Before you start to ride you wait for the right moment. And music is important too. Without music I’m am completely out of focus. But when I ride I don’t actually hear the music, I’m concentrating so hard, I only hear “10 seconds left”, “last trick” or my own name. There is nothing else on your mind except what you’re going for. You practically crawl under the skin of the trick you’re trying and ‘feel’ it before you actually do it. It’s only after you land it that you snap out of it and can see and hear all the things that are happening around you again.
How do you prepare yourself for a contest?
First I start riding the course whilst thinking of lines and tricks I could do. Before the contests starts I make up a trick list in my head. During every heat I’ll try all the tricks on that list. When I start riding in the heats I’ll go from trick to trick, super focussed. The previous trick is forgotten as soon as you land, and a new one awaits.
There are not many girls that ride freestyle BMX and even less who compete. What do you do when there are no other girls competing. Do you ride with the boys?
It depends. In The Netherlands there are no other girls to ride competitions with so I compete with the guys on Pro level. It’s only at Fise and BMX Masters that I ride with other girls.
After people see me ride, they know I’m a real rider
Which do you prefer?
Riding with the guys. The girls’ level is often somewhat lower. And I feel more challenged when riding with the guys. The higher level
makes you push yourself a little further.
How do the guys respond when you compete against them?
Well back in Rotterdam I’m just one of the guys. But I notice when riding in other places that it’s not always like that. Sometimes I’m looked down upon. But after people see me ride, they know I’m a real rider. It would be nice if guys wouldn’t judge me and just see me as a rider instead of a chick on a bike. It’s a complete opposite of the guys that I ride with. They motivate me and challenge me to get better.
As a girl you have to try even harder than them, which is tough sometimes. It used to be different: I’d get props even if I hadn’t landed a trick. There’s no way I’d get away with that now, I have to perform at their level and everyone is equal.
What’s your favourite contest?
In The Netherlands it’s Best of Blaak. It’s one of the highly sponsored competitions in our country and the title has a real value. It makes you feel like you’ve accomplished something if you win it. On an international level, Fise & BMX Masters. In the Netherlands there are often people from the neighbourhood in the audience watching the competition. But at international contests it’s people from the scene. Which means you really get noticed and the competition itself is more serious.
Which riders do you look up to?
Channon Balorian, Nicky van der Veen, Daniel Wedemeijer, Michael Beran, Anthony Napolitan and loads of others. I’ve actually made a YouTube list of edits I watch every day. I’ll get so hyped up I can’t even sleep after watching it. My goal is to get to that level of riding.

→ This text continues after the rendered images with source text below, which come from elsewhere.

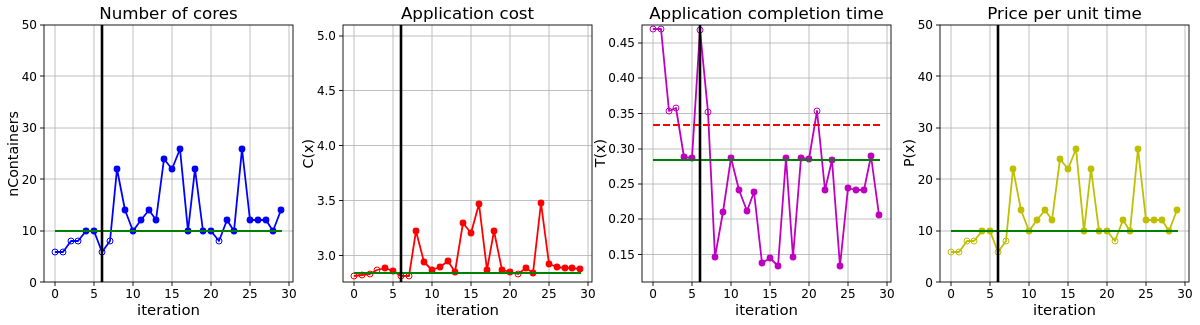
<!DOCTYPE html>
<html lang="en">
<head>
<meta charset="utf-8">
<title>Metrics per iteration</title>
<style>
:root {
  --ink: #000;
  --grid: #b0b0b0;
  --cores: #00f;
  --cost: #f00;
  --time: #bf00bf;
  --price: #bfbf00;
  --target: #008000;
  --limit: #f00;
}
* { box-sizing: border-box; margin: 0; padding: 0; }
body {
  width: 1200px; height: 325px; overflow: hidden;
  background: #fff; color: var(--ink);
  font-family: "DejaVu Sans", sans-serif;
}
.charts {
  display: grid;
  grid-template-columns: 299px 299px 298px 304px;
  height: 325px;
}
.chart {
  display: grid;
  grid-template-columns: 44px 249px;
  grid-template-rows: 25px 257px 43px;
  position: relative;
}
.chart h2 {
  grid-area: 1 / 2; justify-self: center;
  font-size: 16.7px; font-weight: 400; line-height: 20px;
  padding-top: 3px; white-space: nowrap;
}
.y-label {
  grid-area: 2 / 1; align-self: center;
  width: 20px; margin-left: var(--label-x, 3px);
  font-size: 14.2px; line-height: 20px; white-space: nowrap;
  writing-mode: vertical-rl; transform: rotate(180deg);
}
.x-label {
  grid-area: 3 / 2; justify-self: center;
  font-size: 14.9px; line-height: 20px; padding-top: 18px;
}
.plot { position: absolute; left: 0; top: 0; overflow: visible; }
.plot text { font-size: 12px; fill: var(--ink); }
.x-ticks { text-anchor: middle; }
.y-ticks { text-anchor: end; }
.grid { stroke: var(--grid); stroke-width: 0.8; fill: none; }
.tick { stroke: var(--ink); stroke-width: 0.9; fill: none; }
.frame { stroke: var(--ink); stroke-width: 0.9; fill: none; }
.start { stroke: var(--ink); stroke-width: 2.6; }
.target { stroke: var(--target); stroke-width: 1.8; }
.limit { stroke: var(--limit); stroke-width: 1.8; stroke-dasharray: 7 3; }
.series { stroke: currentColor; fill: none; }
.trend { stroke-width: 1.8; stroke-linejoin: round; }
.dots { stroke-width: 6.8; stroke-linecap: round; }
.rings { stroke-width: 1; }
.cores { color: var(--cores); }
.cost { color: var(--cost); --label-x: -1px; }
.time { color: var(--time); --label-x: -8px; }
.price { color: var(--price); --label-x: 3px; }
.chart h2, .y-label, .x-label { color: var(--ink); }
</style>
</head>
<body>
<main class="charts">

<figure class="chart cores">
  <h2>Number of cores</h2>
  <span class="y-label">nContainers</span>
  <svg class="plot" width="299" height="325" viewBox="0 0 299 325">
    <defs>
      <circle id="ring" r="3"/>
      <g id="x-axis">
        <path class="grid" d="M55 25V282M94 25V282M133 25V282M172 25V282M211 25V282M250 25V282M289 25V282"/>
        <path class="tick" d="M55 282v4M94 282v4M133 282v4M172 282v4M211 282v4M250 282v4M289 282v4"/>
        <g class="x-ticks">
          <text x="55" y="298">0</text><text x="94" y="298">5</text><text x="133" y="298">10</text><text x="172" y="298">15</text><text x="211" y="298">20</text><text x="250" y="298">25</text><text x="289" y="298">30</text>
        </g>
      </g>
      <g id="count-axis">
        <path class="grid" d="M44 231H293M44 179H293M44 128H293M44 76H293"/>
        <path class="tick" d="M44 282h-4M44 231h-4M44 179h-4M44 128h-4M44 76h-4M44 25h-4"/>
        <g class="y-ticks">
          <text x="37" y="287">0</text><text x="37" y="235">10</text><text x="37" y="184">20</text><text x="37" y="132">30</text><text x="37" y="81">40</text><text x="37" y="29">50</text>
        </g>
      </g>
      <g id="count-series" class="series">
        <polyline class="trend" points="55,252 63,252 71,241 78,241 86,231 94,231 102,252 110,241 117,169 125,210 133,231 141,220 149,210 156,220 164,159 172,169 180,149 188,231 195,169 203,231 211,231 219,241 227,220 234,231 242,149 250,220 258,220 266,220 273,231 281,210"/>
        <path class="dots" d="M86 231h0M94 231h0M117 169h0M125 210h0M133 231h0M141 220h0M149 210h0M156 220h0M164 159h0M172 169h0M180 149h0M188 231h0M195 169h0M203 231h0M211 231h0M227 220h0M234 231h0M242 149h0M250 220h0M258 220h0M266 220h0M273 231h0M281 210h0"/>
        <g class="rings">
          <use href="#ring" x="55" y="252"/><use href="#ring" x="63" y="252"/><use href="#ring" x="71" y="241"/><use href="#ring" x="78" y="241"/><use href="#ring" x="102" y="252"/><use href="#ring" x="110" y="241"/><use href="#ring" x="219" y="241"/>
        </g>
      </g>
      <g id="start-and-frame">
        <line class="start" x1="102" y1="25" x2="102" y2="282"/>
        <rect class="frame" x="44" y="25" width="249" height="257"/>
      </g>
    </defs>
    <use href="#x-axis"/>
    <use href="#count-axis"/>
    <use href="#count-series"/>
    <line class="target" x1="55" y1="231" x2="282" y2="231"/>
    <use href="#start-and-frame"/>
  </svg>
  <figcaption class="x-label">iteration</figcaption>
</figure>

<figure class="chart cost">
  <h2>Application cost</h2>
  <span class="y-label">C(x)</span>
  <svg class="plot" width="299" height="325" viewBox="0 0 299 325">
    <use href="#x-axis"/>
    <path class="grid" d="M44 255.5H293M44 200.5H293M44 145.5H293M44 90.5H293M44 36H293"/>
    <path class="tick" d="M44 255.5h-4M44 200.5h-4M44 145.5h-4M44 90.5h-4M44 36h-4"/>
    <g class="y-ticks">
      <text x="37" y="260">3.0</text><text x="37" y="205">3.5</text><text x="37" y="150">4.0</text><text x="37" y="95">4.5</text><text x="37" y="40">5.0</text>
    </g>
    <g class="series">
      <polyline class="trend" points="55,276 63,275 71,274 78,270 86,268 94,271 102,276 110,276 117,231 125,262 133,270 141,267 149,261 156,272 164,223 172,233 180,204 188,270 195,231 203,270 211,272 219,274 227,268 234,273 242,203 250,264 258,267 266,268 273,268 281,269"/>
      <path class="dots" d="M86 268h0M94 271h0M117 231h0M125 262h0M133 270h0M141 267h0M149 261h0M156 272h0M164 223h0M172 233h0M180 204h0M188 270h0M195 231h0M203 270h0M211 272h0M227 268h0M234 273h0M242 203h0M250 264h0M258 267h0M266 268h0M273 268h0M281 269h0"/>
      <g class="rings">
        <use href="#ring" x="55" y="276"/><use href="#ring" x="63" y="275"/><use href="#ring" x="71" y="274"/><use href="#ring" x="78" y="270"/><use href="#ring" x="102" y="276"/><use href="#ring" x="110" y="276"/><use href="#ring" x="219" y="274"/>
      </g>
    </g>
    <line class="target" x1="55" y1="273" x2="282" y2="273"/>
    <use href="#start-and-frame"/>
  </svg>
  <figcaption class="x-label">iteration</figcaption>
</figure>

<figure class="chart time">
  <h2>Application completion time</h2>
  <span class="y-label">T(x)</span>
  <svg class="plot" width="299" height="325" viewBox="0 0 299 325">
    <use href="#x-axis"/>
    <path class="grid" d="M44 254.5H293M44 219H293M44 184H293M44 149H293M44 113.5H293M44 78H293M44 43H293"/>
    <path class="tick" d="M44 254.5h-4M44 219h-4M44 184h-4M44 149h-4M44 113.5h-4M44 78h-4M44 43h-4"/>
    <g class="y-ticks">
      <text x="37" y="259">0.15</text><text x="37" y="223">0.20</text><text x="37" y="188">0.25</text><text x="37" y="153">0.30</text><text x="37" y="118">0.35</text><text x="37" y="82">0.40</text><text x="37" y="47">0.45</text>
    </g>
    <g class="series">
      <polyline class="trend" points="55,29 63,29 71,111 78,108 86,157 94,158 102,30 110,112 117,257 125,212 133,158 141,190 149,211 156,192 164,263 172,258 180,266 188,158 195,257 203,158 211,159 219,111 227,190 234,160 242,266 250,188 258,190 266,190 273,156 281,215"/>
      <path class="dots" d="M86 157h0M94 158h0M117 257h0M125 212h0M133 158h0M141 190h0M149 211h0M156 192h0M164 263h0M172 258h0M180 266h0M188 158h0M195 257h0M203 158h0M211 159h0M227 190h0M234 160h0M242 266h0M250 188h0M258 190h0M266 190h0M273 156h0M281 215h0"/>
      <g class="rings">
        <use href="#ring" x="55" y="29"/><use href="#ring" x="63" y="29"/><use href="#ring" x="71" y="111"/><use href="#ring" x="78" y="108"/><use href="#ring" x="102" y="30"/><use href="#ring" x="110" y="112"/><use href="#ring" x="219" y="111"/>
      </g>
    </g>
    <line class="limit" x1="55" y1="125" x2="282" y2="125"/>
    <line class="target" x1="55" y1="160" x2="282" y2="160"/>
    <use href="#start-and-frame"/>
  </svg>
  <figcaption class="x-label">iteration</figcaption>
</figure>

<figure class="chart price">
  <h2>Price per unit time</h2>
  <span class="y-label">P(x)</span>
  <svg class="plot" width="304" height="325" viewBox="0 0 304 325">
    <use href="#x-axis"/>
    <use href="#count-axis"/>
    <use href="#count-series"/>
    <line class="target" x1="55" y1="231" x2="282" y2="231"/>
    <use href="#start-and-frame"/>
  </svg>
  <figcaption class="x-label">iteration</figcaption>
</figure>

</main>
</body>
</html>
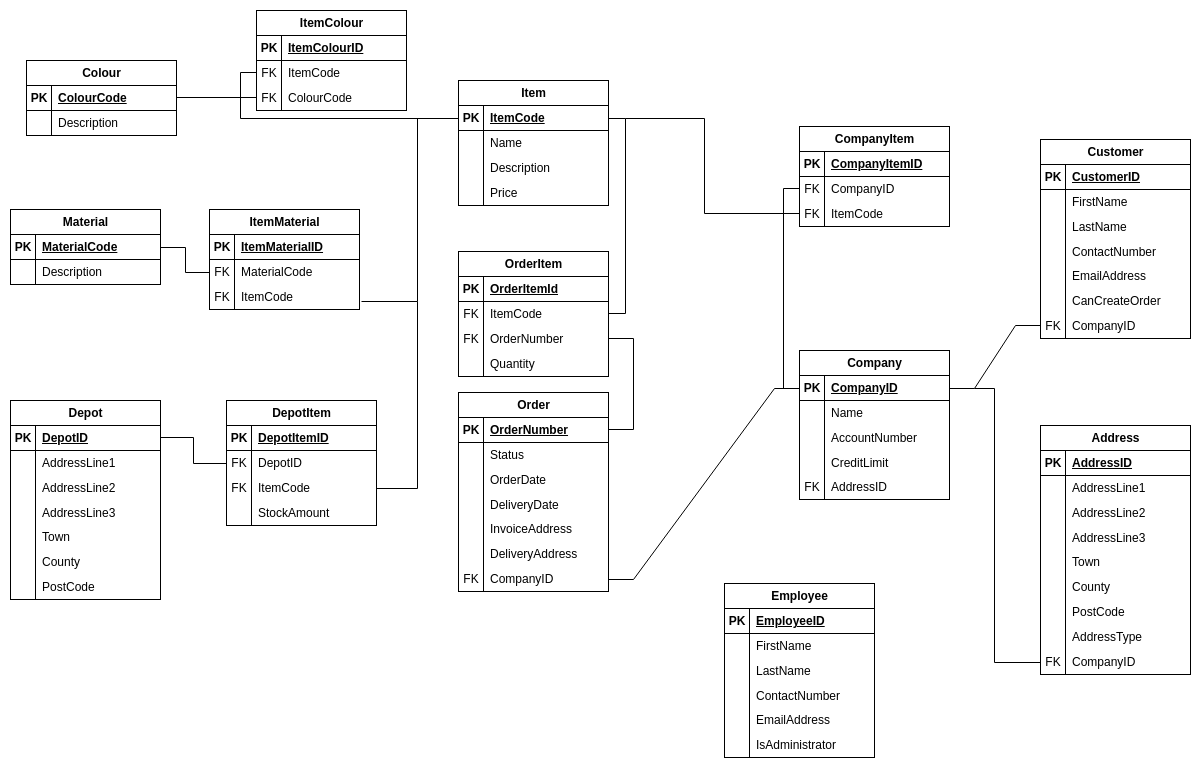
<!DOCTYPE html>
<html lang="en">
<head>
<meta charset="utf-8">
<title>Order database entity diagram</title>
<style>
:root {
  --ink: #000;
  --paper: #fff;
  --row: 24.9px;
  --key-column: 25px;
}
* { box-sizing: border-box; margin: 0; padding: 0; }
body {
  width: 1200px;
  height: 768px;
  overflow: hidden;
  background: var(--paper);
  color: var(--ink);
  font: 12px/24px "Liberation Sans", Arial, sans-serif;
}
.diagram { position: relative; width: 1200px; height: 768px; overflow: hidden; }
.relations { position: absolute; inset: 0; fill: none; stroke: var(--ink); }
.entity {
  position: absolute;
  left: var(--x);
  top: var(--y);
  width: 151px;
  height: calc(var(--rows) * var(--row) + 1px);
  border: 1px solid var(--ink);
  background: var(--paper);
  overflow: hidden;
}
.entity h2 {
  height: var(--row);
  border-bottom: 1px solid var(--ink);
  font-size: 12px;
  text-align: center;
}
.entity ul { list-style: none; }
.entity li {
  display: grid;
  grid-template-columns: var(--key-column) 1fr;
  height: var(--row);
}
.key { border-right: 1px solid var(--ink); text-align: center; }
.field { padding-left: 6px; white-space: nowrap; }
.entity .primary { border-bottom: 1px solid var(--ink); font-weight: bold; }
.primary .field { text-decoration: underline; }
</style>
</head>
<body>
<main class="diagram">
  <svg class="relations" width="1200" height="768" viewBox="0 0 1200 768" aria-hidden="true">
    <g transform="translate(.5 .5)">
      <polyline points="176,97 256,97"/>
      <polyline points="256,72 240,72 240,118 458,118"/>
      <polyline points="361,301 417,301 417,118"/>
      <polyline points="376,488 417,488 417,301"/>
      <polyline points="160,247 185,247 185,272 209,272"/>
      <polyline points="160,437 193,437 193,463 226,463"/>
      <polyline points="608,118 625,118 625,313 608,313"/>
      <polyline points="625,118 704,118 704,213 799,213"/>
      <polyline points="608,338 633,338 633,429 608,429"/>
      <polyline points="608,579 633,579 774,388 799,388"/>
      <polyline points="799,188 783,188 783,388"/>
      <polyline points="949,388 974,388 1015,325 1040,325"/>
      <polyline points="974,388 994,388 994,662 1040,662"/>
    </g>
  </svg>

  <section class="entity" style="--x:256px;--y:10px;--rows:4">
    <h2>ItemColour</h2>
    <ul>
      <li class="primary"><span class="key">PK</span><span class="field">ItemColourID</span></li>
      <li><span class="key">FK</span><span class="field">ItemCode</span></li>
      <li><span class="key">FK</span><span class="field">ColourCode</span></li>
    </ul>
  </section>

  <section class="entity" style="--x:26px;--y:60px;--rows:3">
    <h2>Colour</h2>
    <ul>
      <li class="primary"><span class="key">PK</span><span class="field">ColourCode</span></li>
      <li><span class="key"></span><span class="field">Description</span></li>
    </ul>
  </section>

  <section class="entity" style="--x:458px;--y:80px;--rows:5">
    <h2>Item</h2>
    <ul>
      <li class="primary"><span class="key">PK</span><span class="field">ItemCode</span></li>
      <li><span class="key"></span><span class="field">Name</span></li>
      <li><span class="key"></span><span class="field">Description</span></li>
      <li><span class="key"></span><span class="field">Price</span></li>
    </ul>
  </section>

  <section class="entity" style="--x:799px;--y:126px;--rows:4">
    <h2>CompanyItem</h2>
    <ul>
      <li class="primary"><span class="key">PK</span><span class="field">CompanyItemID</span></li>
      <li><span class="key">FK</span><span class="field">CompanyID</span></li>
      <li><span class="key">FK</span><span class="field">ItemCode</span></li>
    </ul>
  </section>

  <section class="entity" style="--x:1040px;--y:139px;--rows:8">
    <h2>Customer</h2>
    <ul>
      <li class="primary"><span class="key">PK</span><span class="field">CustomerID</span></li>
      <li><span class="key"></span><span class="field">FirstName</span></li>
      <li><span class="key"></span><span class="field">LastName</span></li>
      <li><span class="key"></span><span class="field">ContactNumber</span></li>
      <li><span class="key"></span><span class="field">EmailAddress</span></li>
      <li><span class="key"></span><span class="field">CanCreateOrder</span></li>
      <li><span class="key">FK</span><span class="field">CompanyID</span></li>
    </ul>
  </section>

  <section class="entity" style="--x:10px;--y:209px;--rows:3">
    <h2>Material</h2>
    <ul>
      <li class="primary"><span class="key">PK</span><span class="field">MaterialCode</span></li>
      <li><span class="key"></span><span class="field">Description</span></li>
    </ul>
  </section>

  <section class="entity" style="--x:209px;--y:209px;--rows:4">
    <h2>ItemMaterial</h2>
    <ul>
      <li class="primary"><span class="key">PK</span><span class="field">ItemMaterialID</span></li>
      <li><span class="key">FK</span><span class="field">MaterialCode</span></li>
      <li><span class="key">FK</span><span class="field">ItemCode</span></li>
    </ul>
  </section>

  <section class="entity" style="--x:458px;--y:251px;--rows:5">
    <h2>OrderItem</h2>
    <ul>
      <li class="primary"><span class="key">PK</span><span class="field">OrderItemId</span></li>
      <li><span class="key">FK</span><span class="field">ItemCode</span></li>
      <li><span class="key">FK</span><span class="field">OrderNumber</span></li>
      <li><span class="key"></span><span class="field">Quantity</span></li>
    </ul>
  </section>

  <section class="entity" style="--x:799px;--y:350px;--rows:6">
    <h2>Company</h2>
    <ul>
      <li class="primary"><span class="key">PK</span><span class="field">CompanyID</span></li>
      <li><span class="key"></span><span class="field">Name</span></li>
      <li><span class="key"></span><span class="field">AccountNumber</span></li>
      <li><span class="key"></span><span class="field">CreditLimit</span></li>
      <li><span class="key">FK</span><span class="field">AddressID</span></li>
    </ul>
  </section>

  <section class="entity" style="--x:10px;--y:400px;--rows:8">
    <h2>Depot</h2>
    <ul>
      <li class="primary"><span class="key">PK</span><span class="field">DepotID</span></li>
      <li><span class="key"></span><span class="field">AddressLine1</span></li>
      <li><span class="key"></span><span class="field">AddressLine2</span></li>
      <li><span class="key"></span><span class="field">AddressLine3</span></li>
      <li><span class="key"></span><span class="field">Town</span></li>
      <li><span class="key"></span><span class="field">County</span></li>
      <li><span class="key"></span><span class="field">PostCode</span></li>
    </ul>
  </section>

  <section class="entity" style="--x:226px;--y:400px;--rows:5">
    <h2>DepotItem</h2>
    <ul>
      <li class="primary"><span class="key">PK</span><span class="field">DepotItemID</span></li>
      <li><span class="key">FK</span><span class="field">DepotID</span></li>
      <li><span class="key">FK</span><span class="field">ItemCode</span></li>
      <li><span class="key"></span><span class="field">StockAmount</span></li>
    </ul>
  </section>

  <section class="entity" style="--x:458px;--y:392px;--rows:8">
    <h2>Order</h2>
    <ul>
      <li class="primary"><span class="key">PK</span><span class="field">OrderNumber</span></li>
      <li><span class="key"></span><span class="field">Status</span></li>
      <li><span class="key"></span><span class="field">OrderDate</span></li>
      <li><span class="key"></span><span class="field">DeliveryDate</span></li>
      <li><span class="key"></span><span class="field">InvoiceAddress</span></li>
      <li><span class="key"></span><span class="field">DeliveryAddress</span></li>
      <li><span class="key">FK</span><span class="field">CompanyID</span></li>
    </ul>
  </section>

  <section class="entity" style="--x:1040px;--y:425px;--rows:10">
    <h2>Address</h2>
    <ul>
      <li class="primary"><span class="key">PK</span><span class="field">AddressID</span></li>
      <li><span class="key"></span><span class="field">AddressLine1</span></li>
      <li><span class="key"></span><span class="field">AddressLine2</span></li>
      <li><span class="key"></span><span class="field">AddressLine3</span></li>
      <li><span class="key"></span><span class="field">Town</span></li>
      <li><span class="key"></span><span class="field">County</span></li>
      <li><span class="key"></span><span class="field">PostCode</span></li>
      <li><span class="key"></span><span class="field">AddressType</span></li>
      <li><span class="key">FK</span><span class="field">CompanyID</span></li>
    </ul>
  </section>

  <section class="entity" style="--x:724px;--y:583px;--rows:7">
    <h2>Employee</h2>
    <ul>
      <li class="primary"><span class="key">PK</span><span class="field">EmployeeID</span></li>
      <li><span class="key"></span><span class="field">FirstName</span></li>
      <li><span class="key"></span><span class="field">LastName</span></li>
      <li><span class="key"></span><span class="field">ContactNumber</span></li>
      <li><span class="key"></span><span class="field">EmailAddress</span></li>
      <li><span class="key"></span><span class="field">IsAdministrator</span></li>
    </ul>
  </section>
</main>
</body>
</html>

Aren’t you afraid of disappointing yourself if you set your goals so high?
I always set my goals high and know that I’ll never learn ALL the tricks I want to learn in a year. But I don’t overestimate myself too much. I think that setting high goals, really going for it and looking forward to new accomplishments is something I need.
Is Rotterdam a good city for riding BMX?
The scene is really nice and there is a good atmosphere. But for riding, the Westpark skatepark is just not big enough to practice pro-bmx stuff. The funbox is just far too small and all the obstacles are often super slippery. It’s just not a real bmx park in my opinion. I do practise at Skateland, the local indoor skatepark. Soon i’ll start riding in Eindhoven too because there is a new indoor BMX park opening there, 040 BMX Park.
What do you like to do when you are not on your bike?
Cooking. Facebooking. Sleeping!